PROBLEM DETAILS — Which of the lines below hold the word "grid"? Pull each of them out.

Collected data entries —
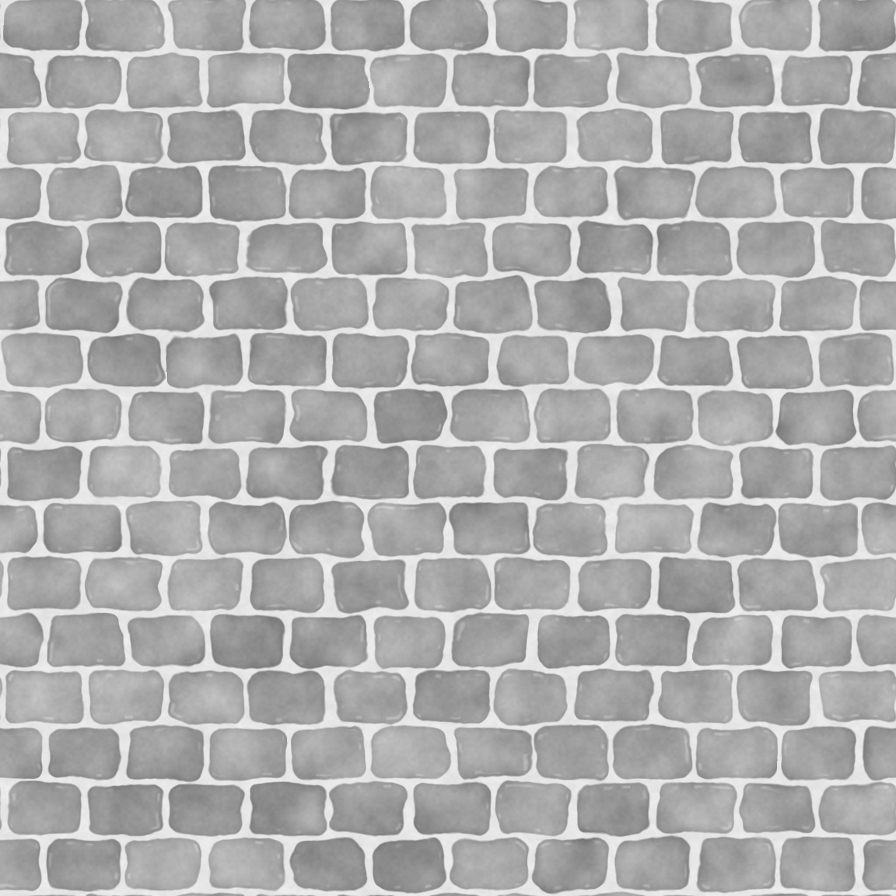
This texture is drawn by a Shadertoy shader. Its source:

```glsl
// Grey cobblestone wall: rounded, uneven stones in running bond with pale mortar; tiles seamlessly.

const vec2 STONES = vec2(11.0, 16.0);        // repeats across and down
const vec2 BOND_SHIFT = vec2(0.03, 0.06);    // joint position, in cells
const vec2 HALF_SIZE = vec2(0.664, 0.456);   // stone half size, in row heights
const vec3 STONE_COLOR = vec3(0.642);
const vec3 MORTAR_COLOR = vec3(0.905);

// Integer hash of a non-negative lattice point and a seed, three values in 0..1
vec3 hash3(vec2 cell, float seed) {
    uvec3 v = uvec3(vec3(cell, seed)) * 1664525u + 1013904223u;
    v.x += v.y * v.z; v.y += v.z * v.x; v.z += v.x * v.y;
    v ^= v >> 16u;
    v.x += v.y * v.z; v.y += v.z * v.x; v.z += v.x * v.y;
    return vec3(v >> 8u) / 16777216.0;
}

// Value noise that wraps after "period" lattice cells across the canvas
vec3 noise3(vec2 uv, vec2 period, float seed) {
    vec2 p = uv * period;
    vec2 i = floor(p);
    vec2 f = p - i;
    f = f * f * (3.0 - 2.0 * f);
    vec2 a = mod(i, period);
    vec2 b = mod(i + 1.0, period);
    return mix(mix(hash3(a, seed), hash3(vec2(b.x, a.y), seed), f.x),
               mix(hash3(vec2(a.x, b.y), seed), hash3(b, seed), f.x), f.y);
}

// Sum of wrapping octaves, centred on zero
vec3 fbm3(vec2 uv, vec2 period, float seed, int octaves) {
    vec3 sum = vec3(0.0);
    float weight = 0.5;
    for (int i = 0; i < octaves; i++) {
        sum += weight * (noise3(uv, period, seed + float(i)) - 0.5);
        period *= 2.0;
        weight *= 0.55;
    }
    return sum;
}

float roundedBox(vec2 p, vec2 halfSize, float radius) {
    vec2 q = abs(p) - halfSize + radius;
    return length(max(q, 0.0)) + min(max(q.x, q.y), 0.0) - radius;
}

// Signed distance to the stone around uv, in row heights; also gives its wrapped id
float stoneDistance(vec2 uv, out vec2 id) {
    vec2 cellSize = vec2(STONES.y / STONES.x, 1.0);

    // A shared warp bends the joints without closing them
    vec2 bend = (noise3(uv, vec2(26.0), 11.0).xy - 0.5) * vec2(0.11, 0.10);
    vec2 grid = uv * STONES - BOND_SHIFT + bend / cellSize;
    float row = floor(grid.y);
    grid.x += 0.5 * (1.0 - mod(row, 2.0));
    id = mod(floor(grid), STONES);
    vec2 local = (fract(grid) - 0.5) * cellSize;

    // Each stone has its own wobble, width and corner radius
    float seed = 40.0 + id.x + STONES.x * id.y;
    vec3 shape = hash3(id, 21.0);
    local += (noise3(uv, vec2(52.0), seed).xy - 0.5) * vec2(0.10, 0.055);
    local.x += (shape.x - 0.5) * 0.035;
    vec2 halfSize = HALF_SIZE + vec2(shape.y - 0.5, 0.0) * 0.04;
    float chips = fbm3(uv, vec2(110.0), 31.0, 2).x * 0.045;
    return roundedBox(local, halfSize, mix(0.14, 0.26, shape.z)) + chips;
}

// Mottled face, darker toward the rim, with faint worn flecks beside it
vec3 stoneShade(vec2 uv, vec2 id, float dist, float grain) {
    float tone = (hash3(id, 5.0).x - 0.5) * 0.065;
    float clouds = fbm3(uv, vec2(23.0), 300.0, 5).x * 0.25;
    float rim = 0.085 * exp(min(dist, 0.0) * 14.0);
    float band = smoothstep(-0.13, -0.08, dist) * (1.0 - smoothstep(-0.07, -0.03, dist));
    float flecks = band * smoothstep(0.68, 0.9, noise3(uv, vec2(90.0), 320.0).y) * 0.09;
    return STONE_COLOR + tone + clouds - rim + flecks + grain * 0.05;
}

// Pale mortar with soft stains
vec3 mortarShade(vec2 uv, float grain) {
    float stains = fbm3(uv, vec2(60.0, 90.0), 340.0, 3).x * 0.07;
    return MORTAR_COLOR + stains + grain * 0.035;
}

void mainImage(out vec4 fragColor, in vec2 fragCoord) {
    vec2 uv = fragCoord / iResolution.xy;
    float pixel = STONES.y / iResolution.y;

    vec2 id;
    float dist = stoneDistance(uv, id);
    float grain = fbm3(uv, vec2(256.0), 360.0, 2).x;

    float soft = max(0.022, 0.8 * pixel);
    float mortar = smoothstep(-soft, soft, dist);
    vec3 color = mix(stoneShade(uv, id, dist, grain), mortarShade(uv, grain), mortar);
    fragColor = vec4(clamp(color, 0.0, 1.0), 1.0);
}
```
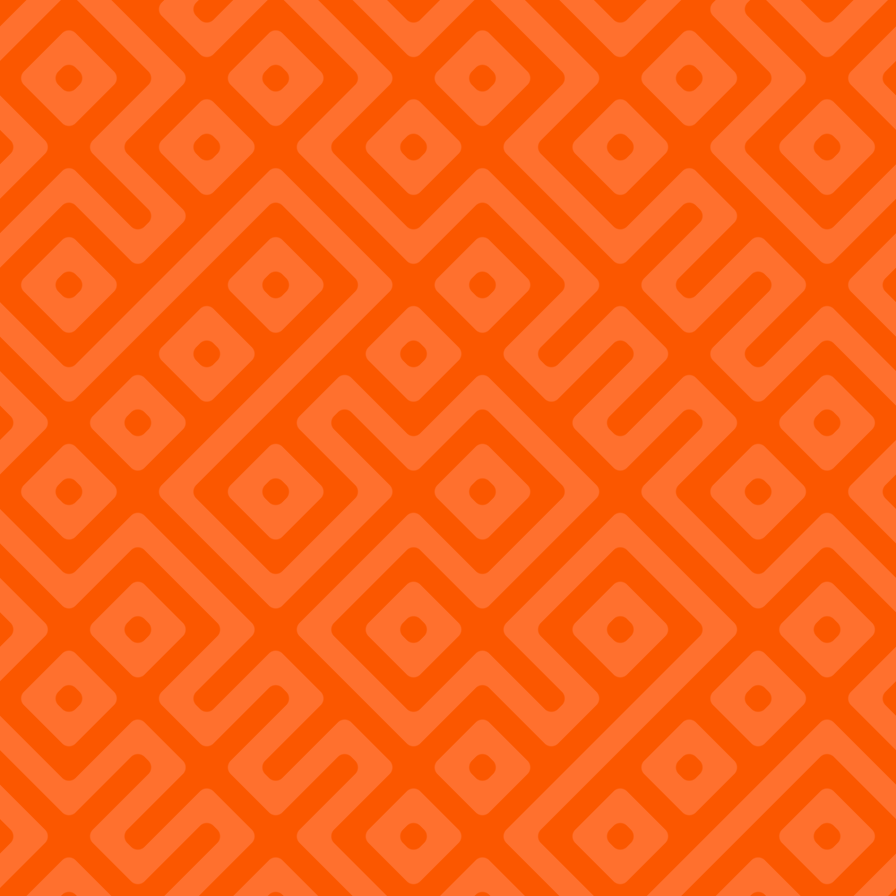
Reproduce this pattern procedurally as a Shadertoy shader.

```glsl
// Two-tone diagonal maze of rounded bands, hairpins and dotted diamonds on a wrapping grid.

const int TILES = 13;              // tiles across and down
const float ROW_SHIFT = 0.134;     // vertical offset of the grid, in tiles
const float BAND_HALF = 0.25;      // half of a band, measured along a tile edge
const float CORNER_RADIUS = 0.137; // rounding of every bend, in tiles
const vec3 GROUND = vec3(0.985, 0.342, 0.0);
const vec3 BAND = vec3(1.0, 0.44, 0.18);

// True when the tile's diagonal rises to the right; columns and rows count from the top left.
bool risesRight(ivec2 cell) {
    ivec2 c = (cell + TILES) % TILES;
    bool sideColumn = c.x < 2 || c.x > 10 || c.x % 4 == 0;
    bool mixedRow = c.y > 0 && c.y % 5 == 0;
    bool flippedRow = c.y % 3 == 1 || c.y == 8 || c.y == 11;
    bool flipped = mixedRow ? sideColumn : flippedRow;

    // Two columns break the three-tile rhythm.
    bool breakRow = c.y > 0 && (c.y % 3 == 0 || c.y == 7 || c.y == 8);
    bool broken = c.x % 8 == 2 && breakRow;
    return (c.x % 3 == 0) ^^ flipped ^^ broken;
}

// Swaps the sharp fold at distance zero for a circular arc.
float roundFold(float d, float radius) {
    float reach = radius * sqrt(0.5);
    return d < reach ? 2.0 * reach - sqrt(radius * radius - d * d) : d;
}

// Rounds one tile coordinate at whichever of its two edges the bands fold.
float roundAxis(float t, bool foldLow, bool foldHigh, float radius) {
    if (t < 0.5) return foldLow ? roundFold(t, radius) : t;
    return foldHigh ? 1.0 - roundFold(1.0 - t, radius) : t;
}

// Signed distance to the light bands, negative inside, in tiles.
float mazeDistance(vec2 p, float halfWidth, float radius) {
    ivec2 cell = ivec2(floor(p));
    vec2 f = fract(p);
    bool rising = risesRight(cell);

    // Bands fold where the neighbouring diagonal leans the other way.
    bool left  = risesRight(cell + ivec2(-1, 0)) != rising;
    bool right = risesRight(cell + ivec2(1, 0)) != rising;
    bool above = risesRight(cell + ivec2(0, -1)) != rising;
    bool below = risesRight(cell + ivec2(0, 1)) != rising;
    f.x = roundAxis(f.x, left, right, radius);
    f.y = roundAxis(f.y, above, below, radius);

    if (rising) f.x = 1.0 - f.x;
    float across = abs(f.x - f.y);
    return (abs(across - 0.5) - halfWidth) * sqrt(0.5);
}

void mainImage(out vec4 fragColor, in vec2 fragCoord) {
    vec2 uv = fragCoord / iResolution.xy;
    vec2 p = vec2(uv.x, 1.0 - uv.y) * float(TILES) - vec2(0.0, ROW_SHIFT);

    // Edge smoothing about one pixel wide
    float pixel = float(TILES) / min(iResolution.x, iResolution.y);
    float d = mazeDistance(p, BAND_HALF, CORNER_RADIUS);
    float light = 1.0 - smoothstep(-0.7 * pixel, 0.7 * pixel, d);
    fragColor = vec4(mix(GROUND, BAND, light), 1.0);
}
```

SOLUTION TO THIS TASK —
    vec2 grid = uv * STONES - BOND_SHIFT + bend / cellSize;
    float row = floor(grid.y);
    grid.x += 0.5 * (1.0 - mod(row, 2.0));
    id = mod(floor(grid), STONES);
    vec2 local = (fract(grid) - 0.5) * cellSize;
// Two-tone diagonal maze of rounded bands, hairpins and dotted diamonds on a wrapping grid.
const float ROW_SHIFT = 0.134;     // vertical offset of the grid, in tiles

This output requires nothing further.